Source data:
▼▼▼
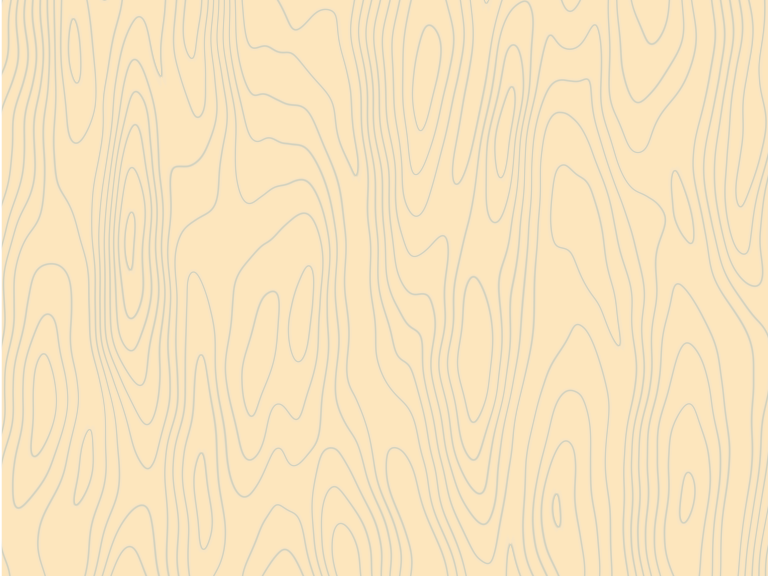
Reproduce this pattern procedurally as a WebGL 2 fragment shader.

```glsl
#version 300 es
precision highp float;
// Wood grain: thin grey-green contour lines on cream. The height field is a
// soft minimum of upright elliptical cones around jittered knots, bent by
// gradient noise; its level lines give the rings, tongues and long fibres.
uniform vec2 u_resolution;
out vec4 fragColor;

vec2 hash2(vec2 cell) {
    vec3 q = fract(cell.xyx * vec3(0.1031, 0.1030, 0.0973));
    q += dot(q, q.yzx + 33.33);
    return fract((q.xx + q.yz) * q.zy);
}

float cornerSlope(vec2 cell, vec2 corner, vec2 f) {
    float angle = 6.2832 * hash2(cell + corner + 57.0).x;
    return dot(vec2(cos(angle), sin(angle)), f - corner);
}

float gradientNoise(vec2 p) {
    vec2 cell = floor(p), f = p - cell;
    vec2 u = f * f * f * (f * (f * 6.0 - 15.0) + 10.0);
    float low = mix(cornerSlope(cell, vec2(0, 0), f), cornerSlope(cell, vec2(1, 0), f), u.x);
    float high = mix(cornerSlope(cell, vec2(0, 1), f), cornerSlope(cell, vec2(1, 1), f), u.x);
    return mix(low, high, u.y);
}

// Soft distance to the nearest knots, stretched along the trunk
float knotField(vec2 p) {
    vec2 cellSize = vec2(0.175, 0.68);
    vec2 home = floor(p / cellSize);
    float sum = 0.0;
    for (int j = -2; j <= 2; j++) {
        for (int i = -2; i <= 2; i++) {
            vec2 cell = home + vec2(i, j);
            vec2 jitter = hash2(cell + 11.0);
            float stagger = 0.5 * mod(cell.x, 2.0);
            vec2 knot = (cell + vec2(0.15, 0.1) + vec2(0.7, 0.5) * jitter) * cellSize;
            knot.y += (stagger - 0.1) * cellSize.y;
            vec2 offset = (p - knot) * vec2(1.0, 0.20);
            float cone = sqrt(dot(offset, offset) + 0.0004);
            float depth = 0.035 * hash2(cell + 83.0).y;
            sum += exp(-70.0 * (cone + depth));
        }
    }
    return -log(sum) / 70.0;
}

float grainHeight(vec2 p) {
    // Broad sway of the fibres, then the unsteady hand
    p.x += 0.08 * gradientNoise(p * vec2(2.5, 2.0));
    p.x += 0.018 * gradientNoise(p * vec2(8.0, 7.5) + 19.0);
    // Long slopes carry fibres from edge to edge past the knots
    float fibres = 0.14 * gradientNoise(p * vec2(2.2, 0.45) + 29.0)
                 + 0.04 * gradientNoise(p * vec2(5.5, 1.2) + 41.0)
                 + 0.006 * gradientNoise(p * vec2(20.0, 6.0) + 67.0);
    return knotField(p) + fibres;
}

void main() {
    vec2 uv = gl_FragCoord.xy / u_resolution.y;
    vec2 p = uv + vec2(3.0, 5.0);

    // Height and its slope by central differences
    float height = grainHeight(p);
    vec2 e = vec2(0.001, 0.0);
    vec2 slope = vec2(grainHeight(p + e) - grainHeight(p - e),
                      grainHeight(p + e.yx) - grainHeight(p - e.yx)) / (2.0 * e.x);

    // Distance to the nearest level line, in canvas heights
    float spacing = 0.0130;
    float gap = abs(fract(height / spacing) - 0.5) * spacing;
    float lineDist = gap / max(length(slope), 0.02);

    // Pen line with a slight change of pressure and a faint pale rim
    float pressure = 1.0 + 0.45 * gradientNoise(p * vec2(9.0, 5.0));
    float ink = 0.88 * (1.0 - smoothstep(0.0, 0.0027 * pressure, lineDist));
    float rim = 1.0 - smoothstep(0.0040, 0.0062, lineDist);

    vec3 cream = vec3(0.992, 0.902, 0.740);
    vec3 paleRim = vec3(0.978, 0.899, 0.762);
    vec3 greyGreen = vec3(0.800, 0.808, 0.742);
    vec3 color = mix(mix(cream, paleRim, rim), greyGreen, ink);

    // Hairline of bare white along the left edge
    color = mix(vec3(1.0), color, smoothstep(0.0018, 0.0042, uv.x));
    fragColor = vec4(color, 1.0);
}
```
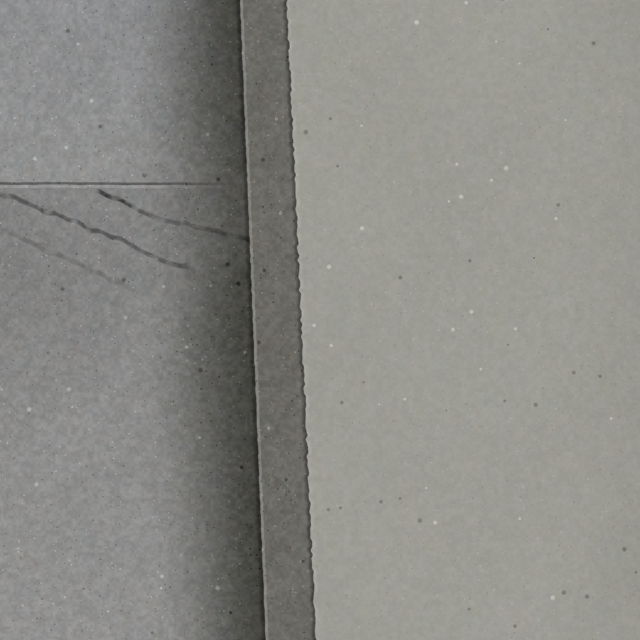
A three.js fragment shader for this texture:

```glsl
// Worn concrete slabs with a shaded vertical step, a fine seam and slanting cracks.
#define SLAB_COLOR vec3(0.612, 0.610, 0.580)
#define FLOOR_COLOR vec3(0.560, 0.560, 0.555)
#define STEP_COLOR vec3(0.415, 0.410, 0.387)
#define SHADOW_COLOR vec3(0.245, 0.245, 0.225)
#define SHADOW_WIDTH 0.185
#define SEAM_Y 0.7135
#define GRAIN 0.050
#define SOFT 0.0014

varying vec2 vUv;

float hash(vec2 p) {
  vec3 q = fract(vec3(p.xyx) * 0.1031);
  q += dot(q, q.yzx + 33.33);
  return fract((q.x + q.y) * q.z);
}

float valueNoise(vec2 p) {
  vec2 i = floor(p), f = fract(p);
  f = f * f * (3.0 - 2.0 * f);
  return mix(mix(hash(i), hash(i + vec2(1, 0)), f.x),
             mix(hash(i + vec2(0, 1)), hash(i + vec2(1, 1)), f.x), f.y);
}

// Sparse cellular grains: positive is a bright fleck, negative a dark pit.
float flecks(vec2 uv, float cells, float density) {
  vec2 p = uv * cells, base = floor(p);
  float sum = 0.0;
  for (int j = -1; j <= 1; j++) {
    for (int i = -1; i <= 1; i++) {
      vec2 cell = base + vec2(float(i), float(j));
      vec2 center = cell + vec2(hash(cell + 7.3), hash(cell + 41.7));
      float radius = mix(0.12, 0.30, hash(cell + 19.1));
      float present = step(1.0 - density, hash(cell + 63.5));
      float polarity = hash(cell + 88.2) > 0.5 ? 1.0 : -1.0;
      sum += present * polarity * (1.0 - smoothstep(radius * 0.3, radius, length(p - center)));
    }
  }
  return sum;
}

// Broad stains from layered sines.
float stains(vec2 p) {
  return (sin(p.x * 9.0 + 2.0 * sin(p.y * 7.0)) + sin(p.y * 13.0 + 2.0 * sin(p.x * 11.0))
        + 0.6 * sin(p.x * 27.0 - p.y * 21.0)) / 2.6;
}

float span(float x, float a, float b) {
  return smoothstep(a, a + 0.015, x) * (1.0 - smoothstep(b - 0.05, b, x));
}

// Broken line around a height curve.
float crack(vec2 uv, float height, float width) {
  float wobble = (valueNoise(uv.xx * vec2(60.0, 0.0) + height) - 0.5) * 0.010;
  float broken = smoothstep(0.15, 0.75, valueNoise(uv * vec2(95.0, 130.0)));
  float d = abs(uv.y - height - wobble);
  return (1.0 - smoothstep(width * 0.3, width, d)) * mix(0.35, 1.0, broken);
}

vec3 floorSlab(vec2 uv, float gap) {
  float below = 1.0 - smoothstep(SEAM_Y - SOFT, SEAM_Y + SOFT, uv.y);
  vec3 color = FLOOR_COLOR;
  color *= 1.0 - 0.09 * below * smoothstep(0.15, 0.65, uv.y);
  color += vec3(-0.004, 0.0, 0.010) * smoothstep(0.6, 1.0, uv.y);
  color += 0.010 * stains(uv * 1.3);

  // Wide shade falling beside the step
  float light = smoothstep(-0.03, SHADOW_WIDTH, gap + 0.008 * stains(uv * 0.8));
  float seamGlow = 0.18 * exp(-pow((uv.y - 0.66) / 0.07, 2.0));
  color = mix(SHADOW_COLOR, color, mix(light, 1.0, seamGlow));

  // Seam: dark groove over a pale lip
  float seamFade = 1.0 - smoothstep(0.22, 0.38, uv.x);
  float seamOffset = uv.y - SEAM_Y - 0.0015 * (valueNoise(uv * 40.0) - 0.5);
  color -= 0.16 * seamFade * (1.0 - smoothstep(0.0008, 0.0030, abs(seamOffset)));
  color += 0.07 * seamFade * (1.0 - smoothstep(0.0008, 0.0035, abs(seamOffset + 0.005)));

  // Slanting cracks
  float x = uv.x, s = uv.x - 0.15;
  float marks = crack(uv, 0.698 - 0.40 * x, 0.0055) * span(x, -0.02, 0.32) * 0.75;
  marks += crack(uv, 0.700 - 0.45 * s + 0.65 * s * s, 0.0055)
         * span(x, 0.145, 0.43) * mix(1.2, 0.55, smoothstep(0.19, 0.23, x));
  marks += crack(uv, 0.642 - 0.46 * x, 0.0065) * span(x, -0.02, 0.22) * 0.35;
  return color * (1.0 - 0.42 * marks);
}

void main() {
  vec2 uv = vUv;
  float chip = valueNoise(vec2(uv.y * 150.0, 3.0)) - 0.5;
  float leftEdge = mix(0.415, 0.375, uv.y) + 0.0012 * chip;
  float rightEdge = mix(0.4935, 0.448, uv.y) + 0.0035 * chip;
  float a = uv.x - leftEdge, b = uv.x - rightEdge;

  // Recessed floor and its contact line
  vec3 color = floorSlab(uv, -a);
  color *= 1.0 - 0.30 * (1.0 - smoothstep(0.0, 0.007, abs(a + 0.002)));

  // Narrow step face with a pale left lip and a dark right groove
  vec3 face = STEP_COLOR + 0.008 * stains(uv * 2.0);
  face += 0.10 * (1.0 - smoothstep(0.001, 0.004, abs(a - 0.002)));
  face *= 1.0 - 0.32 * smoothstep(-0.008, -0.001, b);
  color = mix(color, face, smoothstep(-SOFT, SOFT, a));

  // Raised slab with a rough bright rim
  vec3 slab = SLAB_COLOR + 0.007 * stains(uv) - 0.02 * smoothstep(0.85, 1.05, uv.x);
  slab += 0.055 * (1.0 - smoothstep(0.001, 0.008, b)) * (0.6 + chip);
  float onSlab = smoothstep(-SOFT, SOFT, b);
  color = mix(color, slab, onSlab);

  // Fine grain, pits and flecks, calmer on the raised slab
  float rough = mix(1.0, 0.45, onSlab);
  color += GRAIN * rough * (valueNoise(uv * 260.0) + valueNoise(uv * 120.0 + 9.0) - 1.0);
  color += 0.10 * rough * flecks(uv, 130.0, 0.18) + 0.13 * flecks(uv + 0.37, 55.0, 0.035);
  color += 0.012 * (vec3(valueNoise(uv * 70.0), 0.5, valueNoise(uv * 70.0 + 31.0)) - 0.5);
  gl_FragColor = vec4(clamp(color, 0.0, 1.0), 1.0);
}
```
▲▲▲
■ Aim of the task
If a line in the records above holds the string "return", copy it.

■ Output
    return fract((q.xx + q.yz) * q.zy);
    return dot(vec2(cos(angle), sin(angle)), f - corner);
    return mix(low, high, u.y);
    return -log(sum) / 70.0;
    return knotField(p) + fibres;
  return fract((q.x + q.y) * q.z);
  return mix(mix(hash(i), hash(i + vec2(1, 0)), f.x),
  return sum;
  return (sin(p.x * 9.0 + 2.0 * sin(p.y * 7.0)) + sin(p.y * 13.0 + 2.0 * sin(p.x * 11.0))
  return smoothstep(a, a + 0.015, x) * (1.0 - smoothstep(b - 0.05, b, x));
  return (1.0 - smoothstep(width * 0.3, width, d)) * mix(0.35, 1.0, broken);
  return color * (1.0 - 0.42 * marks);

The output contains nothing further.